Sponsored by the Sisters of the Good Shepherd, the agency is named for Maria Droste (1863-1899), a Good Shepherd Sister known for her ability to console those who came to her in pain.  Services are provided to individuals (adolescents and adults), couples, and groups experiencing a range of social/emotional stresses due to troubled personal or family experiences, impoverishment or unemployment.

“More and more people are coming in just feeling on edge, keyed up, and not quite sure where their lives are going,” Ms. Babinecz says. “Everybody is walking around with some kind of brokenness.”

Dr. Kenneth Pargament, Psychology professor at Bowling Green State University, joins the conversation, defining what constitutes a mental illness and why its repercussions can affect all of us.

Listen and learn more in this recent episode of JustLove on The Catholic Channel 129, SIRIUS XM Satellite Radio.

Click here  to contact Maria Droste Counseling Services.

Dennis Scimone Honored for Services Provided on Behalf of Catholic Charities to the Mentally Ill

Wednesday, January 30th, 2013

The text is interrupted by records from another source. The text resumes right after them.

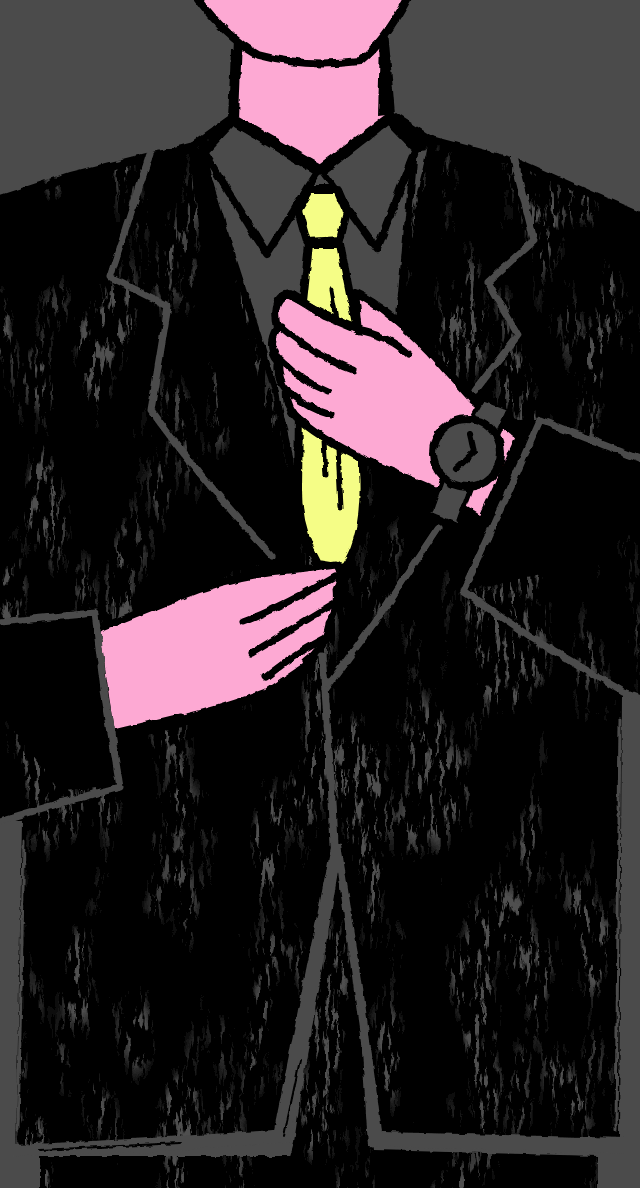
<!DOCTYPE html>
<html lang="en">
<head>
<meta charset="utf-8">
<title>Man in a suit adjusting his tie</title>
<style>
:root { --grey: #4b4b4b; --ink: #000; --skin: #fda9d3; --tie: #f5fd86; }
html, body { margin: 0; overflow: hidden; background: var(--grey); }
svg { display: block; width: 640px; height: 1188px; }
.ink { fill: var(--ink); }
.grey { fill: var(--grey); }
.skin { fill: var(--skin); }
.tie { fill: var(--tie); }
.outline { stroke: var(--ink); stroke-width: 8; stroke-linejoin: round; stroke-linecap: round; }
.stroke { fill: none; stroke: var(--ink); stroke-width: 7; stroke-linejoin: round; stroke-linecap: round; }
.seam { fill: none; stroke: var(--grey); stroke-width: 7; stroke-linejoin: round; stroke-linecap: round; }
</style>
</head>
<body>
<svg viewBox="0 0 640 1188" role="img" aria-label="Illustration of a man in a black suit adjusting a yellow tie">
  <defs>
    <filter id="brush-edge" filterUnits="userSpaceOnUse" x="-20" y="-20" width="680" height="1230">
      <feTurbulence type="fractalNoise" baseFrequency="0.09" numOctaves="2" seed="4" result="wobble"/>
      <feDisplacementMap in="SourceGraphic" in2="wobble" scale="5" xChannelSelector="R" yChannelSelector="G"/>
    </filter>
    <filter id="dry-brush" filterUnits="userSpaceOnUse" x="-20" y="-20" width="680" height="1230" color-interpolation-filters="sRGB">
      <feTurbulence type="fractalNoise" baseFrequency="0.2 0.035" numOctaves="4" seed="8"/>
      <feColorMatrix values="0 0 0 0 0.31  0 0 0 0 0.31  0 0 0 0 0.31  10 0 0 0 -5.5" result="grain"/>
      <feTurbulence type="fractalNoise" baseFrequency="0.02 0.007" numOctaves="2" seed="21"/>
      <feColorMatrix values="0 0 0 0 0  0 0 0 0 0  0 0 0 0 0  0 7 0 0 -3.4" result="patches"/>
      <feComposite in="grain" in2="patches" operator="in"/>
      <feComposite in2="SourceGraphic" operator="in"/>
    </filter>
    <g id="suit">
      <path d="M-15 200L70 172L150 152L190 145L234 114L320 165L386 110L430 137L520 160L590 192L655 220V702L622 694L619 1138L374 1135L338 845L280 1132L16 1148L22 821L-15 818Z"/>
      <path d="M338 845L294 1142L290 1156H40V1200H598V1156L374 1150Z"/>
    </g>
  </defs>

  <rect class="grey" width="640" height="1188"/>

  <g filter="url(#brush-edge)">
    <g id="jacket">
      <use href="#suit" class="ink"/>
      <use href="#suit" filter="url(#dry-brush)"/>
      <path class="stroke" d="M-10 206L70 178L150 157L192 146L234 116M388 112L430 139L520 163L590 194L650 220"/>
      <path class="ink" d="M190 150L205 158L305 570L270 556L220 400ZM405 320L430 150L446 152L420 325ZM90 628L200 585L330 562L345 580L330 640L300 685L200 722L112 742Z"/>
    </g>

    <g id="shirt">
      <path class="grey" d="M205 152L320 168L427 150L412 215L396 318L360 480L300 500L274 384L234 265Z"/>
      <path class="stroke" d="M200 152L234 262L274 386L299 500M414 155L400 310"/>
    </g>

    <g id="neck-and-chin">
      <path class="skin outline" d="M238 38L235 119L320 168L389 117L382 34Z"/>
      <path class="ink" d="M231 50L228 118L238 120L240 50ZM380 40L378 116L395 114L388 30Z"/>
      <path class="skin outline" d="M192 -10Q222 35 258 55Q305 68 360 61Q388 38 412 -10Z"/>
    </g>

    <g id="collar">
      <path class="grey outline" d="M233 121L204 152L267 254L318 172Z"/>
      <path class="grey outline" d="M388 120L321 172L377 249L416 149Z"/>
      <path class="ink" d="M320 166L300 198L326 190L341 200Z"/>
      <path class="grey" d="M320 174L313 185H328Z"/>
    </g>

    <g id="necktie">
      <path class="tie outline" d="M309 244H340L360 345L363 470Q367 535 344 568L318 564Q298 530 298 490L300 330Z"/>
      <path class="tie outline" d="M310 190H338L347 211L340 240L307 242L298 210Z"/>
      <path class="stroke" style="stroke-width:5" d="M331 290L337 325M324 440L326 476M338 448L341 508"/>
    </g>

    <g id="lapels">
      <path class="seam" d="M150 154L110 277L168 306L151 410Q195 472 272 556"/>
      <path class="seam" d="M514 160L534 240L488 282L518 335L475 391"/>
      <path class="seam" d="M438 528L382 612L325 690L322 656"/>
      <path class="seam" d="M325 690L331 780L334 845"/>
    </g>

    <g id="upper-hand">
      <path class="ink" d="M460 390L520 420L540 420L485 528L430 515Z"/>
      <path class="skin outline" d="M355 293Q388 308 430 352L473 400L520 436L482 520L434 490L380 467Q325 442 300 420Q285 408 287 390Q276 378 279 361Q266 346 277 328Q270 296 290 294L325 316L359 330Z"/>
      <path class="stroke" d="M290 296L357 330Q390 336 409 355M281 327Q315 356 353 370M281 360Q303 382 328 392M290 393Q310 409 331 415"/>
    </g>

    <g id="watch">
      <path class="grey" d="M482 401L508 411L495 440L466 428ZM443 476L470 488L458 523L431 512Z"/>
      <path class="stroke" style="stroke-width:5" d="M481 401L469 422M508 412L498 434M441 482L431 510M470 490L459 520"/>
      <circle class="grey outline" cx="467" cy="453" r="34"/>
      <path class="stroke" style="stroke-width:6" d="M470 434L474 452L456 469"/>
    </g>

    <g id="lower-hand">
      <path class="skin" d="M100 631L180 599Q235 576 290 573L336 566Q344 572 336 590Q338 610 329 622Q328 645 305 662L265 689Q220 706 180 715L114 732Z"/>
      <path class="stroke" d="M100 629L180 597Q235 574 290 571L336 565Q344 572 336 590Q338 610 329 622Q328 645 305 662M114 733L180 717"/>
      <path class="stroke" d="M243 622Q280 608 335 576M252 653L333 604M266 677Q300 650 327 637"/>
    </g>

    <g id="cuffs">
      <path class="ink" d="M540 420L655 466V520L560 570L466 590Z"/>
      <path class="seam" d="M655 465L540 420L511 486L463 591L530 637L622 691L650 702"/>
      <path class="ink" d="M-10 622L95 614L120 787L60 790L-10 700Z"/>
      <path class="seam" d="M-10 623L95 613L104 690L120 787L60 803L-10 824"/>
    </g>

    <g id="hem">
      <path class="grey" d="M332 842L341 844L362 980L382 1132L624 1138V1154L368 1146L362 1050L338 872L310 1040L290 1142L150 1152L14 1156V1145L150 1138L274 1130L308 960Z"/>
      <path class="seam" style="stroke-width:3" d="M620 720L616 1130M24 840L18 1130"/>
      <path class="stroke" style="stroke:var(--ink);stroke-width:2" d="M300 1060L284 1136M40 1150L180 1143"/>
    </g>
  </g>
</svg>
</body>
</html>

Dennis Scimone, honoree, with Beacon of Hope House Director Denise Bauer

By  Alice Kenny

Dennis J. Scimone, director of residential services for Catholic Charities Beacon of Hope House, was honored by the Staten Island Behavioral Network, a not-for-profit agency dedicated to providing case management services and affordable housing to the mentally ill, at their tenth anniversary celebration held on January 23, 2013 at the Staten Island Hilton.

A native of New York City, Dennis joined Beacon of Hope House, a Catholic Charities organization that operates residences and a club house program for the mentally ill, in 1989.  He recently completed his thirty-eighth year of service in the mental health field.

“We all must learn to understand, accept, respect and appreciate the differences of all members of society,” he said, “regardless of race, religion, culture, gender, age, sexual orientation, ability or disability.”

At Catholic Charities, Dennis was initially appointed to manage Beacon of Hope House residential services for the mentally ill in Staten Island including community residences and scattered-site apartment programs.  He was appointed as the agency’s Regional Director for Staten Island- Brooklyn Services in 1995.  He has served as the Director of Residential services since 2002, providing oversight for multiple levels of housing programs in Staten Island, Brooklyn and the Bronx.

He has a Master of Social Work Degree from Hunter College and a Masters Degree in public Administration from Long Island University.  In the early stages of his career, he worked with youngsters with development disabilities, and adolescents in drug-prevention programs and adults in methadone maintenance programs.  He later worked in a psychiatric inpatient setting, partial hospitalization programs, mental health clinics and management service.

Dennis has been affiliated part-time with Neighborhood Counseling Center since 1985 where he has served in a variety of roles including psychotherapist, clinical supervisor, instructor and administrator.  Dennis served as chairperson for the Mental Health Council of Staten Island from 1999- 2001.

A resident of Staten Island, he says he enjoys local cultural events, eateries and historic sites with his wife, Linda.

Dennis is credited with consistently advocating for mental health services and funding to address gaps in existing services.  He strongly believes, he says, that the active practice of tolerance is essential to all communities.  He would like to see this as a standard topic included in all the curriculums of the nation’s educational system.

“Our efforts to succeed in this area will make our communities stronger and will improve the quality of life for every member of the community.”